When Torvald learns the truth about Krogstad's loan to Nora, he explodes. He berates Nora, denouncing her as a dishonest and immoral woman and an unfit mother. He declares that their marriage is over, and will only be preserved for the sake of appearance. When Krogstad tells him that he has no intention of blackmailing him, Torvald burns the incriminating evidence and takes back his harsh words to Nora. But instead of recognizing the agonizing choice Nora made for the sake of his health, he attributes her actions to her foolishness, which is one of her most endearing feminine traits.
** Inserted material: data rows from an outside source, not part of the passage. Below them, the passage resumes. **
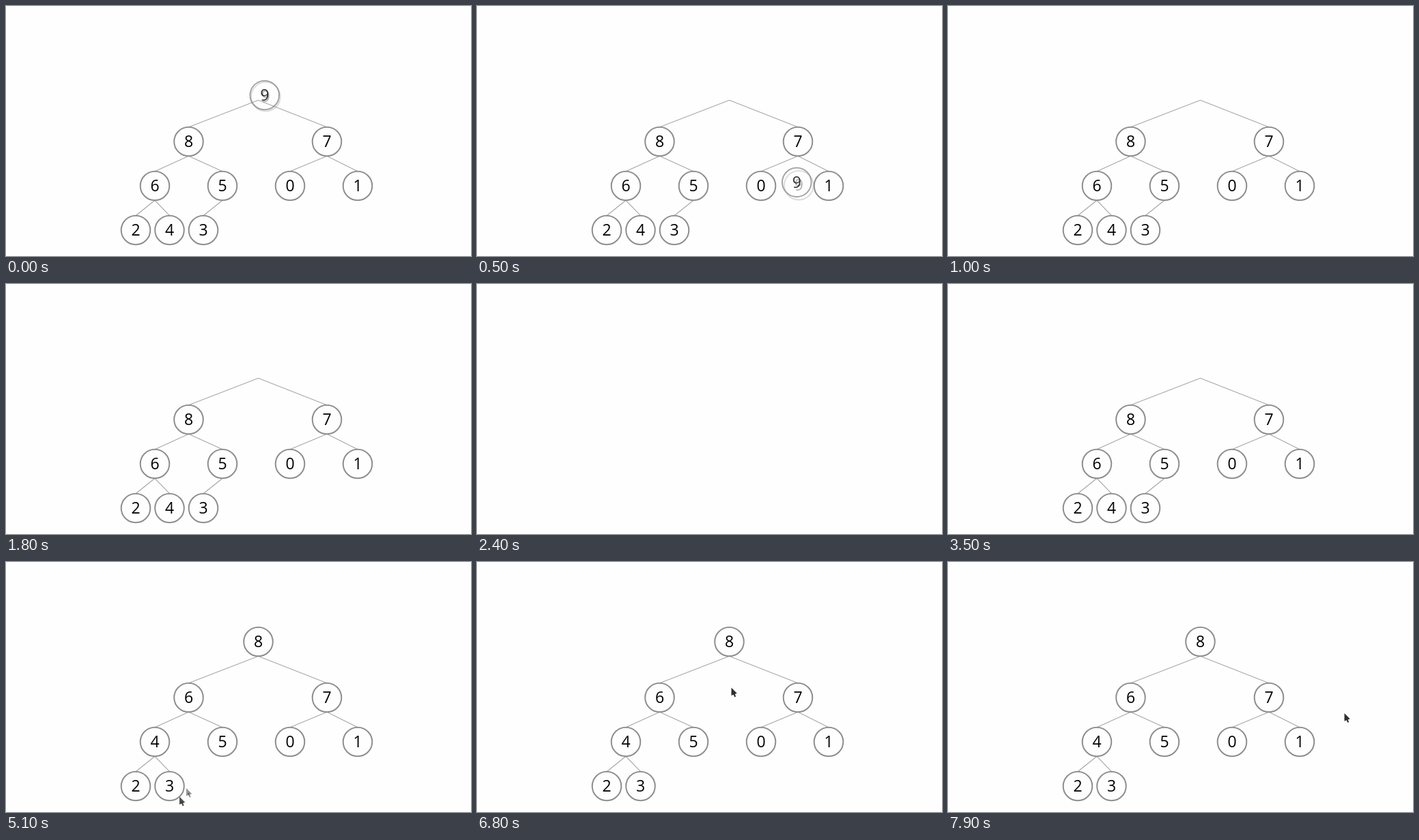
An HTML page with a canvas that plays this animation: 681 px wide and 367 px high, repeating every 8 s.

```html
<!DOCTYPE html>
<html lang="en">
<head>
<meta charset="utf-8">
<title>Heap: remove the maximum</title>
<style>
html, body { margin: 0; width: 100%; height: 100%; overflow: hidden; background: #fefefe; }
canvas { display: block; }
</style>
</head>
<body>
<canvas id="stage" width="681" height="367"></canvas>
<script>
const ctx = document.getElementById('stage').getContext('2d');
const LOOP = 8000, STEP = 100, R = 21.3;

// Labels in level order; the parent of i is (i - 1) >> 1.
const before = ' 876501243', after = '867450123';

// First x and spacing of each level
const left = [369.5, 267.5, 218, 190], gap = [0, 202.5, 99, 49.5];

// Corners of the pointer's route
const route = [[372.5, 184.5], [298, 112], [403, 112], [502, 170], [580.5, 222]];

const mix = (a, b, k) => a + (b - a) * k;

function place(i) {
  const level = Math.floor(Math.log2(i + 1)), k = i + 1 - 2 ** level;
  return [left[level] + gap[level] * k, level ? 134 + 65 * level : 117];
}

function node(x, y, label) {
  ctx.strokeStyle = '#8e8e8e';
  ctx.lineWidth = 2;
  ctx.beginPath();
  ctx.arc(x, y, R, 0, 7);
  ctx.stroke();
  ctx.fillStyle = '#000';
  ctx.fillText(label, x, y + 8);
}

function tree(labels) {
  ctx.strokeStyle = '#a8a8a8';
  ctx.lineWidth = 1.2;
  ctx.beginPath();
  for (let i = 1; i < labels.length; i++) {
    const [px, py] = place((i - 1) >> 1), [x, y] = place(i);
    ctx.moveTo(px, py + R);
    ctx.lineTo(x, y - R);
  }
  ctx.stroke();
  [...labels].forEach((label, i) => {
    if (label !== ' ') node(...place(i), label);
  });
}

function leavingNode(t, alpha) {
  const k = (1 - Math.cos(Math.PI * (t + 190) / 1200)) / 2;
  ctx.globalAlpha = alpha;
  node(mix(369, 530, k), mix(117, 347, k), '9');
}

function pointer(x, y, alpha = 1) {
  ctx.globalAlpha = alpha;
  ctx.fillStyle = ctx.strokeStyle = '#303030';
  ctx.lineWidth = 2.2;
  ctx.beginPath();
  ctx.moveTo(x, y);
  ctx.lineTo(x, y + 11.5);
  ctx.lineTo(x + 8.2, y + 8.3);
  ctx.fill();
  ctx.beginPath();
  ctx.moveTo(x + 3, y + 7);
  ctx.lineTo(x + 5.7, y + 13.4);
  ctx.stroke();
}

function movePointer(t) {
  const rest = t >= 7700 ? STEP : 0;
  const u = (t - rest - 6800) / 250, i = Math.min(3, Math.floor(u));
  const [x0, y0] = route[i], [x1, y1] = route[i + 1];
  pointer(mix(x0, x1, u - i), mix(y0, y1, u - i));
}

function draw(t) {
  ctx.globalAlpha = 1;
  ctx.fillStyle = '#fefefe';
  ctx.fillRect(0, 0, 681, 367);
  if (t >= 2400 && t < 3200) return;

  ctx.font = '23px "Open Sans", "Noto Sans", sans-serif';
  ctx.textAlign = 'center';
  if (t < 5100) {
    if (t >= 3200) ctx.globalAlpha = Math.min(1, (t - 3100) / 400);
    tree(before);
    if (t < 1000) {
      leavingNode(t, 0.8);
      leavingNode(t + 15, 0.3);
    }
  } else {
    tree(after);
    if (t < 6800) {
      pointer(264, 332, 0.5);
      pointer(254, 344.5, 0.85);
    } else movePointer(t);
  }
}

const start = performance.now();
function tick() {
  const t = (performance.now() - start) % LOOP;
  draw(Math.floor(t / STEP) * STEP);
  requestAnimationFrame(tick);
}
tick();
</script>
</body>
</html>
```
Nora finally realizes that the strong and gallant man she thought she'd married is a weak-willed, hypocritical, self-absorbed narcissist whose love for her was really love for himself for being a wonderful husband. The play ends with Nora declaring that her sham of a marriage is over. She's leaving Torvald and her children and will live alone while she tries to find out who she is and decide what to do with her life. All her life, she's been treated like a doll - a plaything - first by her father, then by her husband, and she's not going to take it anymore.
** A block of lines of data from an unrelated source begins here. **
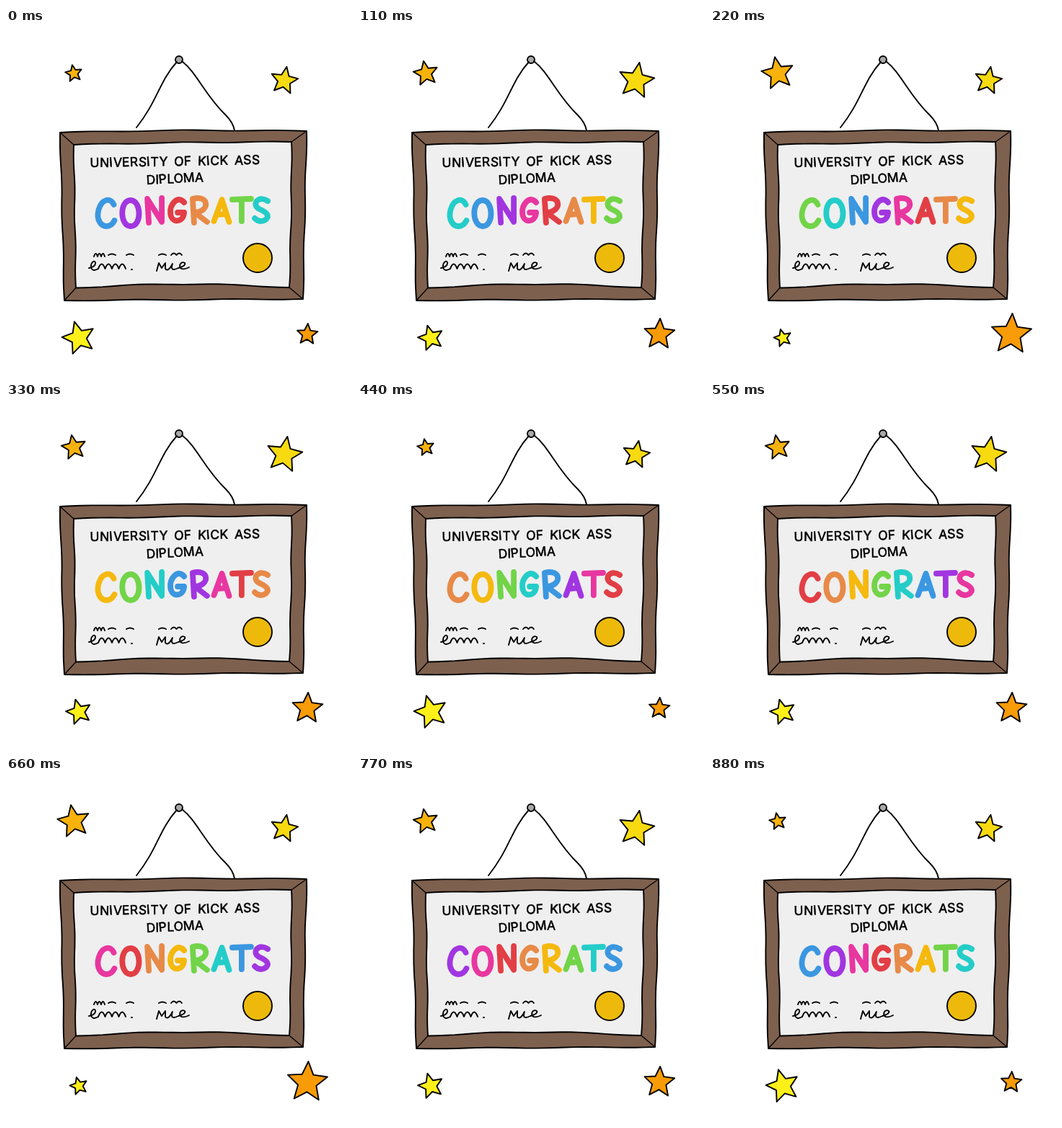
An HTML page for the animation above (990 ms loop, 480 by 480 pixels).

```html
<!DOCTYPE html>
<html lang="en">
<head>
<meta charset="utf-8">
<title>Congrats diploma</title>
<style>
  html, body { margin: 0; height: 100%; overflow: hidden; background: #fff; }
  svg { display: block; width: 100vw; height: 100vh; }
  path, circle { fill: none; stroke: #000; stroke-width: 1.9; stroke-linecap: round; stroke-linejoin: round; }
  #word path { stroke-width: 7.8; }
  text { font: 17.5px Inter, "Open Sans", sans-serif; word-spacing: 3px; stroke: #000; stroke-width: .55; stroke-linejoin: round; }
</style>
</head>
<body>
<svg viewBox="0 0 480 480">
  <circle cx="240" cy="44" r="5" style="fill:#a8a8a8"/>
  <path d="M237 47C212 75 211 100 181 138M244 46C265 62 275 92 305 121Q315 131 317 142"/>
  <g id="frame"></g>
  <g id="scribbles">
    <path d="M115 333C127 331 125 322 121 324C116 327 116 341 128 334"/>
    <path d="M174 335h1M209 337L212 326L216 333L221 326V334Q225 339 231 327Q227 339 239 333Q250 330 248 326C240 321 236 341 254 332"/>
  </g>
  <circle cx="349" cy="319" r="20" style="fill:#edba0b"/>
  <text x="116.5" y="193" letter-spacing=".4" transform="rotate(-1 116 193)">UNIVERSITY OF KICK ASS</text>
  <text x="195" y="217" transform="rotate(-3 195 217)">DIPLOMA</text>
  <g id="word" role="img" aria-label="CONGRATS"></g>
  <g id="stars"></g>
</svg>
<script>
const STEP = 110, STEPS = 9;
const RAINBOW = ['#e23e45', '#e78a48', '#f5b90e', '#72d448', '#24cdc8', '#3b97e0', '#a136e0', '#e837a0'];

// Brush strokes around each letter's centre.
const GLYPHS = {
  C: 'M11-8C6-19-6-15-10-1C-14 14-6 22 1 22Q8 22 12 14',
  O: 'M0-14C-16-14-15 22 0 22C16 22 15-14 0-14Z',
  N: 'M-8 17L-10-16L10 16V-17',
  G: 'M9-11C0-22-11-8-10 4C-9 18 8 18 9 3H0',
  R: 'M-8 17L-10-16C14-22 14 2-7 3L10 16',
  A: 'M-10 15L1-15L11 16M-6 6L6 5',
  T: 'M-13-15L13-16M0-15V15',
  S: 'M9-13C-4-22-14-8-3-2C9 3 13 9 4 14Q-3 17-9 11'
};

// Each star swells and shrinks around its mean radius.
const STARS = [
  { x: 94, y: 63, tilt: -100, radius: 17.5, swing: 5.5, beats: 1, fill: '#f7b20c' },
  { x: 386, y: 73, tilt: -80, radius: 22.5, swing: 3, beats: 2, fill: '#f7da10' },
  { x: 101, y: 430, tilt: -105, radius: 18, swing: -5.5, beats: 1, fill: '#fff01a' },
  { x: 418, y: 425, tilt: -87, radius: 22, swing: 7, beats: 1, fill: '#f79b06' }
];

function addPath(parentId, d, fill = 'none') {
  const path = document.createElementNS('http://www.w3.org/2000/svg', 'path');
  path.setAttribute('d', d);
  path.style.fill = fill;
  return document.getElementById(parentId).appendChild(path);
}

const polygon = points => 'M' + points.map(p => p.map(v => v.toFixed(1)).join(' ')).join('L') + 'Z';

function starPath({ x, y, tilt }, radius) {
  return polygon(Array.from({ length: 10 }, (_, i) => {
    const angle = (tilt + i * 36) * Math.PI / 180;
    const reach = i % 2 ? radius * .46 : radius;
    return [x + reach * Math.cos(angle), y + reach * Math.sin(angle)];
  }));
}

// Hand-drawn box: every edge bows outwards and trembles slightly.
function wobblyBox(corners, bows) {
  const samples = 24;
  return polygon(corners.flatMap(([x, y], side) => {
    const [nextX, nextY] = corners[(side + 1) % 4];
    const dx = nextX - x, dy = nextY - y, length = Math.hypot(dx, dy);
    return Array.from({ length: samples }, (_, i) => {
      const t = i / samples;
      const out = bows[side] * Math.sin(Math.PI * t) + .6 * Math.sin(5 * Math.PI * t);
      return [x + dx * t + out * dy / length, y + dy * t - out * dx / length];
    });
  }));
}

function arches(x, y, width, count, height) {
  const span = width / count;
  return `M${x} ${y}` + `q${span / 2} ${-height} ${span} 0`.repeat(count);
}

const outer = [[75, 145], [417, 143], [412, 376], [81, 378]];
const inner = [[94, 162], [396, 158], [393, 360], [97, 360.5]];
addPath('frame', wobblyBox(outer, [2, 0, 0, 0]), '#7e604e');
addPath('frame', wobblyBox(inner, [1, 1, -5, 0]), '#efefef');
outer.forEach((corner, i) => addPath('frame', `M${corner}L${inner[i]}`).style.strokeWidth = 1.3);

addPath('scribbles', arches(122, 317, 15, 3, 8));
for (const x of [142, 167, 212]) addPath('scribbles', arches(x, 315, 10, 1, 3));
addPath('scribbles', arches(229, 315, 15, 2, 5));
addPath('scribbles', arches(128, 334, 38, 4, 13));
addPath('scribbles', starPath({ x: 347, y: 318, tilt: -87 }, 12)).style.strokeWidth = 1.5;

for (const text of document.querySelectorAll('text')) {
  text.setAttribute('rotate', [...text.textContent].map((_, i) => (3 * Math.sin(i * 2.4)).toFixed(1)).join(' '));
}

const letters = [...'CONGRATS'].map((letter, i) => {
  const path = addPath('word', GLYPHS[letter]);
  path.setAttribute('transform', `translate(${138.5 + 35 * i - .6 * i * i} 253)`);
  return path;
});
const starPaths = STARS.map(star => addPath('stars', '', star.fill));

function draw(time) {
  const step = Math.floor(time / STEP) % STEPS;
  letters.forEach((letter, i) => letter.style.stroke = RAINBOW[(i + 13 - step) % RAINBOW.length]);
  STARS.forEach((star, i) => {
    const radius = star.radius - star.swing * Math.cos(star.beats * step * Math.PI / 2);
    starPaths[i].setAttribute('d', starPath(star, radius));
  });
}

const start = performance.now();
function tick() {
  draw(performance.now() - start);
  requestAnimationFrame(tick);
}
tick();
</script>
</body>
</html>
```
Torvald insists that Nora do her duties as wife and mother, but Nora says that her first duty is to herself. She reveals that she had planned to kill herself to save Torvald's reputation because she thought that he would sacrifice his reputation to save hers. Now she knows that would have been a pointless act. Torvald only cares about himself. Before the curtain falls, Nora lets herself out of the house, leaving behind her wedding ring and keys. Her narcissistic husband is left behind as well, in a state of confusion.
A Doll's House was received with a mixture of high praise and loud cries of outrage. Ibsen's fellow playwright, George Bernard Shaw, found the play exhilarating. Most of Ibsen's fellow Scandinavians loved it; at the time the play premiered in Copenhagen, sales of printed copies were record breaking. But some critics saw in the play a direct assault on the sanctity of marriage.
For the play's debut in Germany, Ibsen was forced to write an alternate ending. The lead actress refused to play Nora as she was written, and producers demanded that the ending be changed as well, to make the play more palatable to conservative German audiences. So, in that production, instead of leaving her husband, Nora decides to stay with Torvald for the sake of their children. Ibsen later condemned the alternate ending as a disgrace to the original play, calling it a "barbaric outrage."
A Doll's House would later be adapted for the radio, screen, and television. It is rightfully considered to be one of the greatest plays ever written.
Quote Of The Day
"The majority is never right. Never, I tell you! That's one of these lies in society that no free and intelligent man can help rebelling against. Who are the people that make up the biggest proportion of the population -- the intelligent ones or the fools? I think we can agree it's the fools, no matter where you go in this world, it's the fools that form the overwhelming majority." - Henrik Ibsen
Today's video features a clip from a rare 1959 live TV production of A Doll's House, featuring Julie Harris and Christopher Plummer as Nora and Torvald. Enjoy!